Menendez, the chairman of the Senate Foreign Relations Committee, said authoritarian rulers like Russian President Vladimir Putin have been emboldened in recent years by disfunction in democracies and hesitant international institutions.
He said that the U.S. needs to have less ambiguity with its approach to Taiwan and clarity “in word and deed” is needed to maintain peace and stability in the Taiwan Strait, the body of water separating China and Taiwan.
Menendez’s op-ed comes as House Speaker Nancy Pelosi (D-Calif.) touched down on the democratic, self-governing island Tuesday as part of her wider Asia tour.
China had issued warnings against Pelosi and the White House had been in contact with her over the planned visit, but the Speaker decided to move forward with her trip.
She argued in an op-ed published in The Washington Post that the U.S. must stand by Taiwan against China — a country she said is a threat to democracy. She is the highest-ranking U.S. official to visit Taiwan since former House Speaker Newt Gingrich (R-Ga.) in 1997.
Menendez said China’s potential response of “performative sound and fury” to Pelosi’s visit is an excuse for aggressive steps they were already planning to take.

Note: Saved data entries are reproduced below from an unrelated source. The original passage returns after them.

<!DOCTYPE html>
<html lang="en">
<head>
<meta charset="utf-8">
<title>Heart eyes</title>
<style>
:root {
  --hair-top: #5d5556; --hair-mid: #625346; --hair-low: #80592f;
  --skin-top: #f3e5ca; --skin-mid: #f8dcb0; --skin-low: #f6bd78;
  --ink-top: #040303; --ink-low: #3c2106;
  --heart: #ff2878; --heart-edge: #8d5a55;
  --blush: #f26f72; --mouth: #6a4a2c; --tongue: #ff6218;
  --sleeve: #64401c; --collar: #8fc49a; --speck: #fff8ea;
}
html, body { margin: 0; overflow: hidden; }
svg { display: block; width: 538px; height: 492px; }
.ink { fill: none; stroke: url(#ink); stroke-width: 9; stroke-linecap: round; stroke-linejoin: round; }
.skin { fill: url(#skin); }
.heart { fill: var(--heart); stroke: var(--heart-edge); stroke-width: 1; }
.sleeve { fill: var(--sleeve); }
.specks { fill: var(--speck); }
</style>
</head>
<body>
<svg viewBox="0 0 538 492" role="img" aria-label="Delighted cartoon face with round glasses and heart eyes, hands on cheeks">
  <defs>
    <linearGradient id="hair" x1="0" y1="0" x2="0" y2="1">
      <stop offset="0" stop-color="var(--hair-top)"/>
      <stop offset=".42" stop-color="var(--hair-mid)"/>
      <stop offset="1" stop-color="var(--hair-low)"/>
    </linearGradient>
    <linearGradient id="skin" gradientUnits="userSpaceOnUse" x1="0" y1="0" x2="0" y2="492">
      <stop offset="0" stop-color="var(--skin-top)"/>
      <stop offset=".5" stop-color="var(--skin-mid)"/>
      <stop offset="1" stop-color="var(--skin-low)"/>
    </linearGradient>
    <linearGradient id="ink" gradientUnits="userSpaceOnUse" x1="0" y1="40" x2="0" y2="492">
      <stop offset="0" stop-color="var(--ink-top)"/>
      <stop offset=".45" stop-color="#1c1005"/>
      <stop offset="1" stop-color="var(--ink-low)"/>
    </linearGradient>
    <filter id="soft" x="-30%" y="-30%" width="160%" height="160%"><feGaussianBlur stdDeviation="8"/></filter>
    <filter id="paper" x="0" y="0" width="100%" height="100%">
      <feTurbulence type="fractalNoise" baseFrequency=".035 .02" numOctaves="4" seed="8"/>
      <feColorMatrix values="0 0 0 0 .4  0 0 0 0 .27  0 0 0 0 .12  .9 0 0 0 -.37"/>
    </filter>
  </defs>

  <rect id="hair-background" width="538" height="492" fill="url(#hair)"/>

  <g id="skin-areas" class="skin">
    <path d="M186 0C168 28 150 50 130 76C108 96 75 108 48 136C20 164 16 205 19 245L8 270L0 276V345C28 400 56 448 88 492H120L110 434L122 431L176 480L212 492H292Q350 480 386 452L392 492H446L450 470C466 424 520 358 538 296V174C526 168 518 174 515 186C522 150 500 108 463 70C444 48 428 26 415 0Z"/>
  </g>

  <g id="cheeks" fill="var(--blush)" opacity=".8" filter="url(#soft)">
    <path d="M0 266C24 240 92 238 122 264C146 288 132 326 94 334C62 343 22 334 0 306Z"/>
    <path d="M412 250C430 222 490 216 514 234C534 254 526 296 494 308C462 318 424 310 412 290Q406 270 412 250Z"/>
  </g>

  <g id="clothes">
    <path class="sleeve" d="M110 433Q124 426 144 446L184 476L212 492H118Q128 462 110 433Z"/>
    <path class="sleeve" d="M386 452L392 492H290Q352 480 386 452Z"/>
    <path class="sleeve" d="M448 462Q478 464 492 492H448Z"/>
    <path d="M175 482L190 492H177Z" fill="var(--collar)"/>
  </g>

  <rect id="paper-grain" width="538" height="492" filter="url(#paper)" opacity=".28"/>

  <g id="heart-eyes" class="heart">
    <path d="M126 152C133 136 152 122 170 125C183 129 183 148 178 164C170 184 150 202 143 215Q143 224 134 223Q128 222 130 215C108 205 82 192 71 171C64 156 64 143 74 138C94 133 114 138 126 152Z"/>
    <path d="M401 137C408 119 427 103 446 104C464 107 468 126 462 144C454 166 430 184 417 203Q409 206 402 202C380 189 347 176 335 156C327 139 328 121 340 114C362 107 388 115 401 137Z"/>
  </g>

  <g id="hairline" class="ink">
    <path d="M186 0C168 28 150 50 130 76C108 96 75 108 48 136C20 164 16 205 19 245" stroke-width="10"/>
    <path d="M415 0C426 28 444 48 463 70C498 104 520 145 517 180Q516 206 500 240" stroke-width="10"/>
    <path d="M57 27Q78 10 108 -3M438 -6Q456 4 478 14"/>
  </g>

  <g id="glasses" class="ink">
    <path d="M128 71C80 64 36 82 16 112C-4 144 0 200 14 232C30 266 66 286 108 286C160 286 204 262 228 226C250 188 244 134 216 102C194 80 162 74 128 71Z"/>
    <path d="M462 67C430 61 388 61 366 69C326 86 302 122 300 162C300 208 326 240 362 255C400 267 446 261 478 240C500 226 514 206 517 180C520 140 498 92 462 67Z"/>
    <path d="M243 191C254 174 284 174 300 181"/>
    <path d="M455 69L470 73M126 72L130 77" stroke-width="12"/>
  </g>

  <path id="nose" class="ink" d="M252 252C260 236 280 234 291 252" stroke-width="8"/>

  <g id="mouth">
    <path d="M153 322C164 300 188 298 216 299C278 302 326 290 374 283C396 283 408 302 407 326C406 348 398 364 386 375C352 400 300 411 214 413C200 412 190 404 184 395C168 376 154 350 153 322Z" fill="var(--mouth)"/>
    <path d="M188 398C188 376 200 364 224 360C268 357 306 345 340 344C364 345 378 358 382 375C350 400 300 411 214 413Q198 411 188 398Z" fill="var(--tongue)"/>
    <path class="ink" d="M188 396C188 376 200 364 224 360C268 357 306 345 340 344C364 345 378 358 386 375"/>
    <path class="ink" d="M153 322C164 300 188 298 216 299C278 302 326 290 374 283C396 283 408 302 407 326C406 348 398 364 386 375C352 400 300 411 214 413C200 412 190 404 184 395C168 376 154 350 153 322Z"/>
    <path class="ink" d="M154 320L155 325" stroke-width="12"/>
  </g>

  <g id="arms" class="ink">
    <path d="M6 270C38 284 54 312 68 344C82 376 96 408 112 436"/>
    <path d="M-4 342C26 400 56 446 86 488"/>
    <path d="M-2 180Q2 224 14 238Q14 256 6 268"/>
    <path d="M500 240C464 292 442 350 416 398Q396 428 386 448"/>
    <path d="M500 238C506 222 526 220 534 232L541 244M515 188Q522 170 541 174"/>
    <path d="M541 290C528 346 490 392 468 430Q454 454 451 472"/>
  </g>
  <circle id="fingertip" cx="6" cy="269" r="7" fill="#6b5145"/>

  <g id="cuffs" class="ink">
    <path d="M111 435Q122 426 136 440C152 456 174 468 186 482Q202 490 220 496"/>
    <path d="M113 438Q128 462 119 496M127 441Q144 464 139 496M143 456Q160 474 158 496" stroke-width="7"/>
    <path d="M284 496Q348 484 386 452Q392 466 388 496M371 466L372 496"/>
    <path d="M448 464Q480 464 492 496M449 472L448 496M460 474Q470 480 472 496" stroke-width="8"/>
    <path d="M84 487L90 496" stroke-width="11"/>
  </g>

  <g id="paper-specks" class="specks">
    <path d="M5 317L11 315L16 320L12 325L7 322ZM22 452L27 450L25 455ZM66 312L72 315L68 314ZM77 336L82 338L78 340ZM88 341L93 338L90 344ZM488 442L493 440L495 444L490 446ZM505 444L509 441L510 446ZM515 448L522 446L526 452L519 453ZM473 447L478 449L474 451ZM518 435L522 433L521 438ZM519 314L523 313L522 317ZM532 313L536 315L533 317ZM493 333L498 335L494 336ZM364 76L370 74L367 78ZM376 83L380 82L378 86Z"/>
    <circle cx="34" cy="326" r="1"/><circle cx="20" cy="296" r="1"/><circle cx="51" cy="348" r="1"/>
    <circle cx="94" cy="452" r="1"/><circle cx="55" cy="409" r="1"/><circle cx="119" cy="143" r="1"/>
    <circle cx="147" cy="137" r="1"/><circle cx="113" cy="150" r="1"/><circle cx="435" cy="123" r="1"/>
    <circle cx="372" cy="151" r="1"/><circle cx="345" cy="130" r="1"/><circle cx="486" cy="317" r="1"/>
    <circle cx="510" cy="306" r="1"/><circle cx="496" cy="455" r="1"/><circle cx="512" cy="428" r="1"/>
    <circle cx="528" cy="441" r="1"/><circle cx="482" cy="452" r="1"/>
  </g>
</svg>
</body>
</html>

He said the U.S. saw warning signs for the future of Ukraine in 2014, when Russia annexed Crimea and Russian-backed separatists began fighting the Ukrainian government in the eastern Donbas region, but did not take action to prevent further aggression.
He said he introduced the Taiwan Policy Act of 2022 with Sen. Lindsey Graham (R-S.C.) to provide almost $4.5 billion in security funding to Taiwan in the next four years. The legislation would also recognize the island as a “major non-NATO ally,” which would tighten military and security ties to the alliance, and have Taiwan participate in international organizations and multilateral trade agreements.
He said the bill would also impose sanctions on China if it takes “hostile action” against Taiwan.
Menendez said the Chinese government is likely planning to blame the U.S. for any aggressive action regardless, but China is the one that has been trying to change the status quo.
He said the U.S. is not the “world’s policeman,” but the country has a moral and practical obligation to support the Taiwanese people.